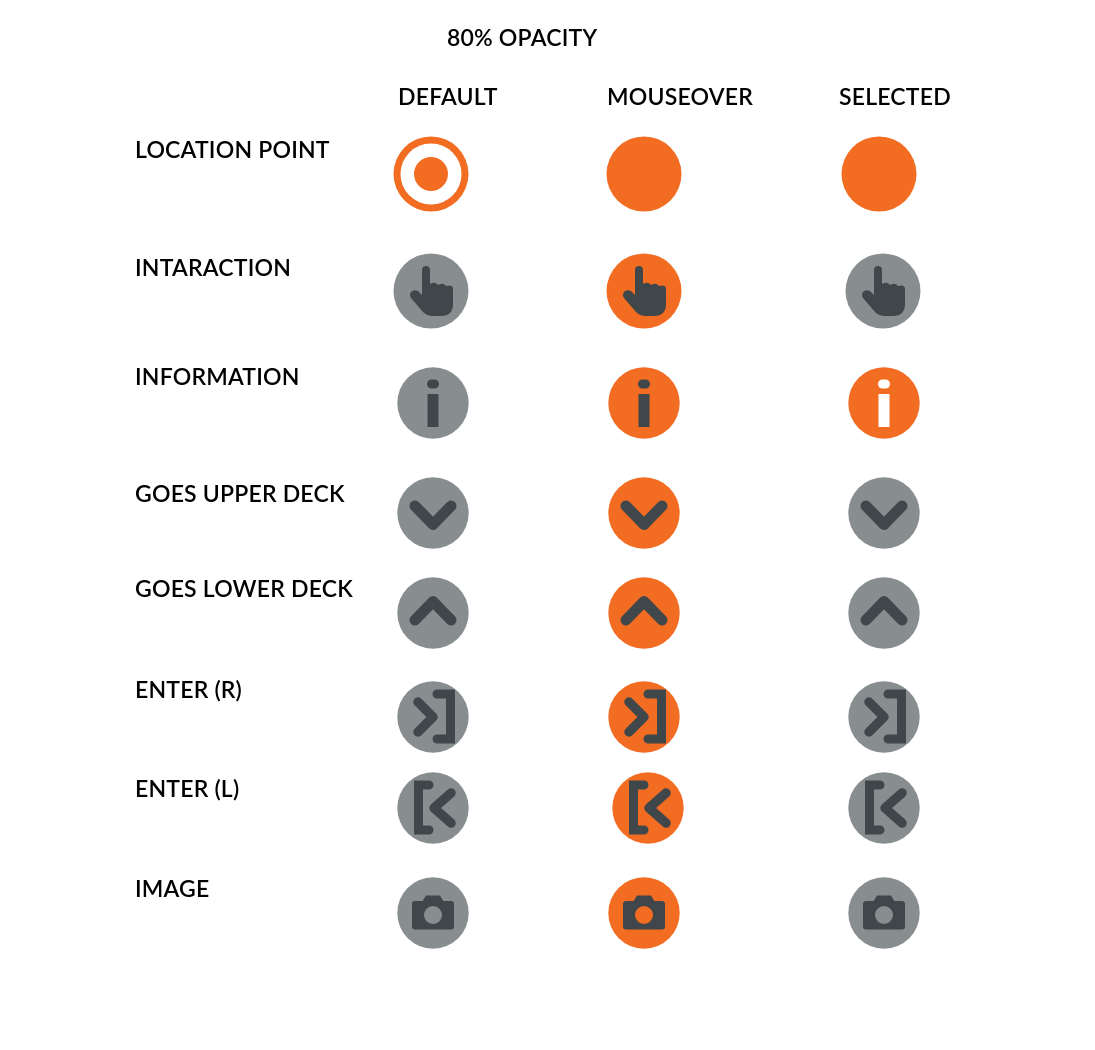
<!DOCTYPE html>
<html lang="en">
<head>
<meta charset="utf-8">
<title>Map icon states</title>
<style>
:root {
  --orange: #f26c22;
  --grey: #888d90;
  --ink: #40474a;
  --white: #fff;
  --text: #000;
}
* { box-sizing: border-box; margin: 0; }
body {
  width: 1095px; height: 1050px; overflow: hidden;
  background: var(--white); color: var(--text);
  font: 600 23px/24px Lato, "Open Sans", sans-serif;
  letter-spacing: 0.2px; white-space: nowrap;
}
.sheet { padding: 25px 0 0 135px; }
h1 { font: inherit; padding-left: 312px; height: 59px; }
.states, .row { display: grid; grid-template-columns: 258px 213px 235px 76px; align-items: start; }
.states { height: 52px; }
.states span:nth-child(2) { padding-left: 5px; }
.states span:nth-child(3) { padding-left: 1px; }
.states span:nth-child(4) { margin-left: -2px; }
.icons {
  display: grid;
  grid-template-rows: 117px 112px 110px 100px 104px 91px 105px 76px;
}
h2 { font: inherit; position: relative; top: var(--label-y, 1px); }
svg { display: block; width: 76px; height: 76px; --disc: var(--grey); --glyph: var(--ink); }
.small svg:nth-of-type(1) { margin-left: 2px; }
.small svg:nth-of-type(3) { margin-left: 5px; }
.interaction svg:nth-of-type(3) { margin-left: 4px; }
.enter-left svg:nth-of-type(2) { margin-left: 4px; }
svg.active { --disc: var(--orange); }
svg.chosen { --disc: var(--orange); --glyph: var(--white); }
.disc { fill: var(--disc); }
.glyph { fill: var(--glyph); }
.stroke { fill: none; stroke: var(--glyph); stroke-linecap: round; }
.defs { position: absolute; width: 0; height: 0; }
</style>
</head>
<body>
<svg class="defs" aria-hidden="true">
  <defs>
    <circle id="disc-large" class="disc" r="37.5"/>
    <circle id="disc-small" class="disc" r="35.7"/>
    <g id="point">
      <use href="#disc-large"/>
      <circle r="30.5" fill="#fff"/>
      <circle class="disc" r="17"/>
    </g>
    <g id="hand">
      <use href="#disc-large"/>
      <path class="glyph" d="M-9-21a4 4 0 0 1 8 0V-7q5-3 8 1q5-3 8 1q7-2 7 3V13q0 12-12 12H2q-6 0-10-4L-20 7q-2-3 0-6q3-3 7-1l4 4z"/>
    </g>
    <g id="info">
      <use href="#disc-small"/>
      <rect class="glyph" x="-6" y="-23.5" width="12" height="9" rx="4.5"/>
      <rect class="glyph" x="-5.5" y="-9" width="11" height="33"/>
    </g>
    <g id="down">
      <use href="#disc-small"/>
      <path class="stroke" stroke-width="11" stroke-linejoin="round" d="M-18-7L0 11.5L18-7"/>
    </g>
    <g id="up">
      <use href="#disc-small"/>
      <path class="stroke" stroke-width="11" stroke-linejoin="round" d="M-18 7L0-11.5L18 7"/>
    </g>
    <g id="enter-r">
      <use href="#disc-small"/>
      <path class="stroke" stroke-width="9.5" stroke-linejoin="round" d="M-15-15L0 0L-15 15"/>
      <path class="stroke" stroke-width="9" d="M4-23H17.5V22H4"/>
    </g>
    <g id="enter-l">
      <use href="#disc-small"/>
      <path class="stroke" stroke-width="9.5" stroke-linejoin="round" d="M18-15L1 0L18 15"/>
      <path class="stroke" stroke-width="9" d="M-4-23H-14.5V22H-4"/>
    </g>
    <g id="camera">
      <use href="#disc-small"/>
      <path class="glyph" d="M-11-11L-7-17.500H7L11-11z"/>
      <rect class="glyph" x="-21" y="-12" width="42" height="28.500" rx="3"/>
      <circle class="disc" cy="2" r="9"/>
    </g>
  </defs>
</svg>
<main class="sheet">
  <h1>80% OPACITY</h1>
  <div class="states"><span></span><span>DEFAULT</span><span>MOUSEOVER</span><span>SELECTED</span></div>
  <div class="icons">
    <section class="row">
      <h2>LOCATION POINT</h2>
      <svg class="active" viewBox="-38 -38 76 76"><use href="#point"/></svg>
      <svg class="active" viewBox="-38 -38 76 76"><use href="#disc-large"/></svg>
      <svg class="active" viewBox="-38 -38 76 76"><use href="#disc-large"/></svg>
    </section>
    <section class="row interaction" style="--label-y: 2px">
      <h2>INTARACTION</h2>
      <svg viewBox="-38 -38 76 76"><use href="#hand"/></svg>
      <svg class="active" viewBox="-38 -38 76 76"><use href="#hand"/></svg>
      <svg viewBox="-38 -38 76 76"><use href="#hand"/></svg>
    </section>
    <section class="row small" style="--label-y: -1px">
      <h2>INFORMATION</h2>
      <svg viewBox="-38 -38 76 76"><use href="#info"/></svg>
      <svg class="active" viewBox="-38 -38 76 76"><use href="#info"/></svg>
      <svg class="chosen" viewBox="-38 -38 76 76"><use href="#info"/></svg>
    </section>
    <section class="row small" style="--label-y: 6px">
      <h2>GOES UPPER DECK</h2>
      <svg viewBox="-38 -38 76 76"><use href="#down"/></svg>
      <svg class="active" viewBox="-38 -38 76 76"><use href="#down"/></svg>
      <svg viewBox="-38 -38 76 76"><use href="#down"/></svg>
    </section>
    <section class="row small">
      <h2>GOES LOWER DECK</h2>
      <svg viewBox="-38 -38 76 76"><use href="#up"/></svg>
      <svg class="active" viewBox="-38 -38 76 76"><use href="#up"/></svg>
      <svg viewBox="-38 -38 76 76"><use href="#up"/></svg>
    </section>
    <section class="row small" style="--label-y: -2px">
      <h2>ENTER (R)</h2>
      <svg viewBox="-38 -38 76 76"><use href="#enter-r"/></svg>
      <svg class="active" viewBox="-38 -38 76 76"><use href="#enter-r"/></svg>
      <svg viewBox="-38 -38 76 76"><use href="#enter-r"/></svg>
    </section>
    <section class="row small enter-left" style="--label-y: 6px">
      <h2>ENTER (L)</h2>
      <svg viewBox="-38 -38 76 76"><use href="#enter-l"/></svg>
      <svg class="active" viewBox="-38 -38 76 76"><use href="#enter-l"/></svg>
      <svg viewBox="-38 -38 76 76"><use href="#enter-l"/></svg>
    </section>
    <section class="row small">
      <h2>IMAGE</h2>
      <svg viewBox="-38 -38 76 76"><use href="#camera"/></svg>
      <svg class="active" viewBox="-38 -38 76 76"><use href="#camera"/></svg>
      <svg viewBox="-38 -38 76 76"><use href="#camera"/></svg>
    </section>
  </div>
</main>
</body>
</html>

----

**REQUIRED ACTION:** Would you return the records exactly as written, minus any image?

**RESPONSE TO THE EXERCISE:**
<!DOCTYPE html>
<html lang="en">
<head>
<meta charset="utf-8">
<title>Map icon states</title>
<style>
:root {
  --orange: #f26c22;
  --grey: #888d90;
  --ink: #40474a;
  --white: #fff;
  --text: #000;
}
* { box-sizing: border-box; margin: 0; }
body {
  width: 1095px; height: 1050px; overflow: hidden;
  background: var(--white); color: var(--text);
  font: 600 23px/24px Lato, "Open Sans", sans-serif;
  letter-spacing: 0.2px; white-space: nowrap;
}
.sheet { padding: 25px 0 0 135px; }
h1 { font: inherit; padding-left: 312px; height: 59px; }
.states, .row { display: grid; grid-template-columns: 258px 213px 235px 76px; align-items: start; }
.states { height: 52px; }
.states span:nth-child(2) { padding-left: 5px; }
.states span:nth-child(3) { padding-left: 1px; }
.states span:nth-child(4) { margin-left: -2px; }
.icons {
  display: grid;
  grid-template-rows: 117px 112px 110px 100px 104px 91px 105px 76px;
}
h2 { font: inherit; position: relative; top: var(--label-y, 1px); }
svg { display: block; width: 76px; height: 76px; --disc: var(--grey); --glyph: var(--ink); }
.small svg:nth-of-type(1) { margin-left: 2px; }
.small svg:nth-of-type(3) { margin-left: 5px; }
.interaction svg:nth-of-type(3) { margin-left: 4px; }
.enter-left svg:nth-of-type(2) { margin-left: 4px; }
svg.active { --disc: var(--orange); }
svg.chosen { --disc: var(--orange); --glyph: var(--white); }
.disc { fill: var(--disc); }
.glyph { fill: var(--glyph); }
.stroke { fill: none; stroke: var(--glyph); stroke-linecap: round; }
.defs { position: absolute; width: 0; height: 0; }
</style>
</head>
<body>
<svg class="defs" aria-hidden="true">
  <defs>
    <circle id="disc-large" class="disc" r="37.5"/>
    <circle id="disc-small" class="disc" r="35.7"/>
    <g id="point">
      <use href="#disc-large"/>
      <circle r="30.5" fill="#fff"/>
      <circle class="disc" r="17"/>
    </g>
    <g id="hand">
      <use href="#disc-large"/>
      <path class="glyph" d="M-9-21a4 4 0 0 1 8 0V-7q5-3 8 1q5-3 8 1q7-2 7 3V13q0 12-12 12H2q-6 0-10-4L-20 7q-2-3 0-6q3-3 7-1l4 4z"/>
    </g>
    <g id="info">
      <use href="#disc-small"/>
      <rect class="glyph" x="-6" y="-23.5" width="12" height="9" rx="4.5"/>
      <rect class="glyph" x="-5.5" y="-9" width="11" height="33"/>
    </g>
    <g id="down">
      <use href="#disc-small"/>
      <path class="stroke" stroke-width="11" stroke-linejoin="round" d="M-18-7L0 11.5L18-7"/>
    </g>
    <g id="up">
      <use href="#disc-small"/>
      <path class="stroke" stroke-width="11" stroke-linejoin="round" d="M-18 7L0-11.5L18 7"/>
    </g>
    <g id="enter-r">
      <use href="#disc-small"/>
      <path class="stroke" stroke-width="9.5" stroke-linejoin="round" d="M-15-15L0 0L-15 15"/>
      <path class="stroke" stroke-width="9" d="M4-23H17.5V22H4"/>
    </g>
    <g id="enter-l">
      <use href="#disc-small"/>
      <path class="stroke" stroke-width="9.5" stroke-linejoin="round" d="M18-15L1 0L18 15"/>
      <path class="stroke" stroke-width="9" d="M-4-23H-14.5V22H-4"/>
    </g>
    <g id="camera">
      <use href="#disc-small"/>
      <path class="glyph" d="M-11-11L-7-17.500H7L11-11z"/>
      <rect class="glyph" x="-21" y="-12" width="42" height="28.500" rx="3"/>
      <circle class="disc" cy="2" r="9"/>
    </g>
  </defs>
</svg>
<main class="sheet">
  <h1>80% OPACITY</h1>
  <div class="states"><span></span><span>DEFAULT</span><span>MOUSEOVER</span><span>SELECTED</span></div>
  <div class="icons">
    <section class="row">
      <h2>LOCATION POINT</h2>
      <svg class="active" viewBox="-38 -38 76 76"><use href="#point"/></svg>
      <svg class="active" viewBox="-38 -38 76 76"><use href="#disc-large"/></svg>
      <svg class="active" viewBox="-38 -38 76 76"><use href="#disc-large"/></svg>
    </section>
    <section class="row interaction" style="--label-y: 2px">
      <h2>INTARACTION</h2>
      <svg viewBox="-38 -38 76 76"><use href="#hand"/></svg>
      <svg class="active" viewBox="-38 -38 76 76"><use href="#hand"/></svg>
      <svg viewBox="-38 -38 76 76"><use href="#hand"/></svg>
    </section>
    <section class="row small" style="--label-y: -1px">
      <h2>INFORMATION</h2>
      <svg viewBox="-38 -38 76 76"><use href="#info"/></svg>
      <svg class="active" viewBox="-38 -38 76 76"><use href="#info"/></svg>
      <svg class="chosen" viewBox="-38 -38 76 76"><use href="#info"/></svg>
    </section>
    <section class="row small" style="--label-y: 6px">
      <h2>GOES UPPER DECK</h2>
      <svg viewBox="-38 -38 76 76"><use href="#down"/></svg>
      <svg class="active" viewBox="-38 -38 76 76"><use href="#down"/></svg>
      <svg viewBox="-38 -38 76 76"><use href="#down"/></svg>
    </section>
    <section class="row small">
      <h2>GOES LOWER DECK</h2>
      <svg viewBox="-38 -38 76 76"><use href="#up"/></svg>
      <svg class="active" viewBox="-38 -38 76 76"><use href="#up"/></svg>
      <svg viewBox="-38 -38 76 76"><use href="#up"/></svg>
    </section>
    <section class="row small" style="--label-y: -2px">
      <h2>ENTER (R)</h2>
      <svg viewBox="-38 -38 76 76"><use href="#enter-r"/></svg>
      <svg class="active" viewBox="-38 -38 76 76"><use href="#enter-r"/></svg>
      <svg viewBox="-38 -38 76 76"><use href="#enter-r"/></svg>
    </section>
    <section class="row small enter-left" style="--label-y: 6px">
      <h2>ENTER (L)</h2>
      <svg viewBox="-38 -38 76 76"><use href="#enter-l"/></svg>
      <svg class="active" viewBox="-38 -38 76 76"><use href="#enter-l"/></svg>
      <svg viewBox="-38 -38 76 76"><use href="#enter-l"/></svg>
    </section>
    <section class="row small">
      <h2>IMAGE</h2>
      <svg viewBox="-38 -38 76 76"><use href="#camera"/></svg>
      <svg class="active" viewBox="-38 -38 76 76"><use href="#camera"/></svg>
      <svg viewBox="-38 -38 76 76"><use href="#camera"/></svg>
    </section>
  </div>
</main>
</body>
</html>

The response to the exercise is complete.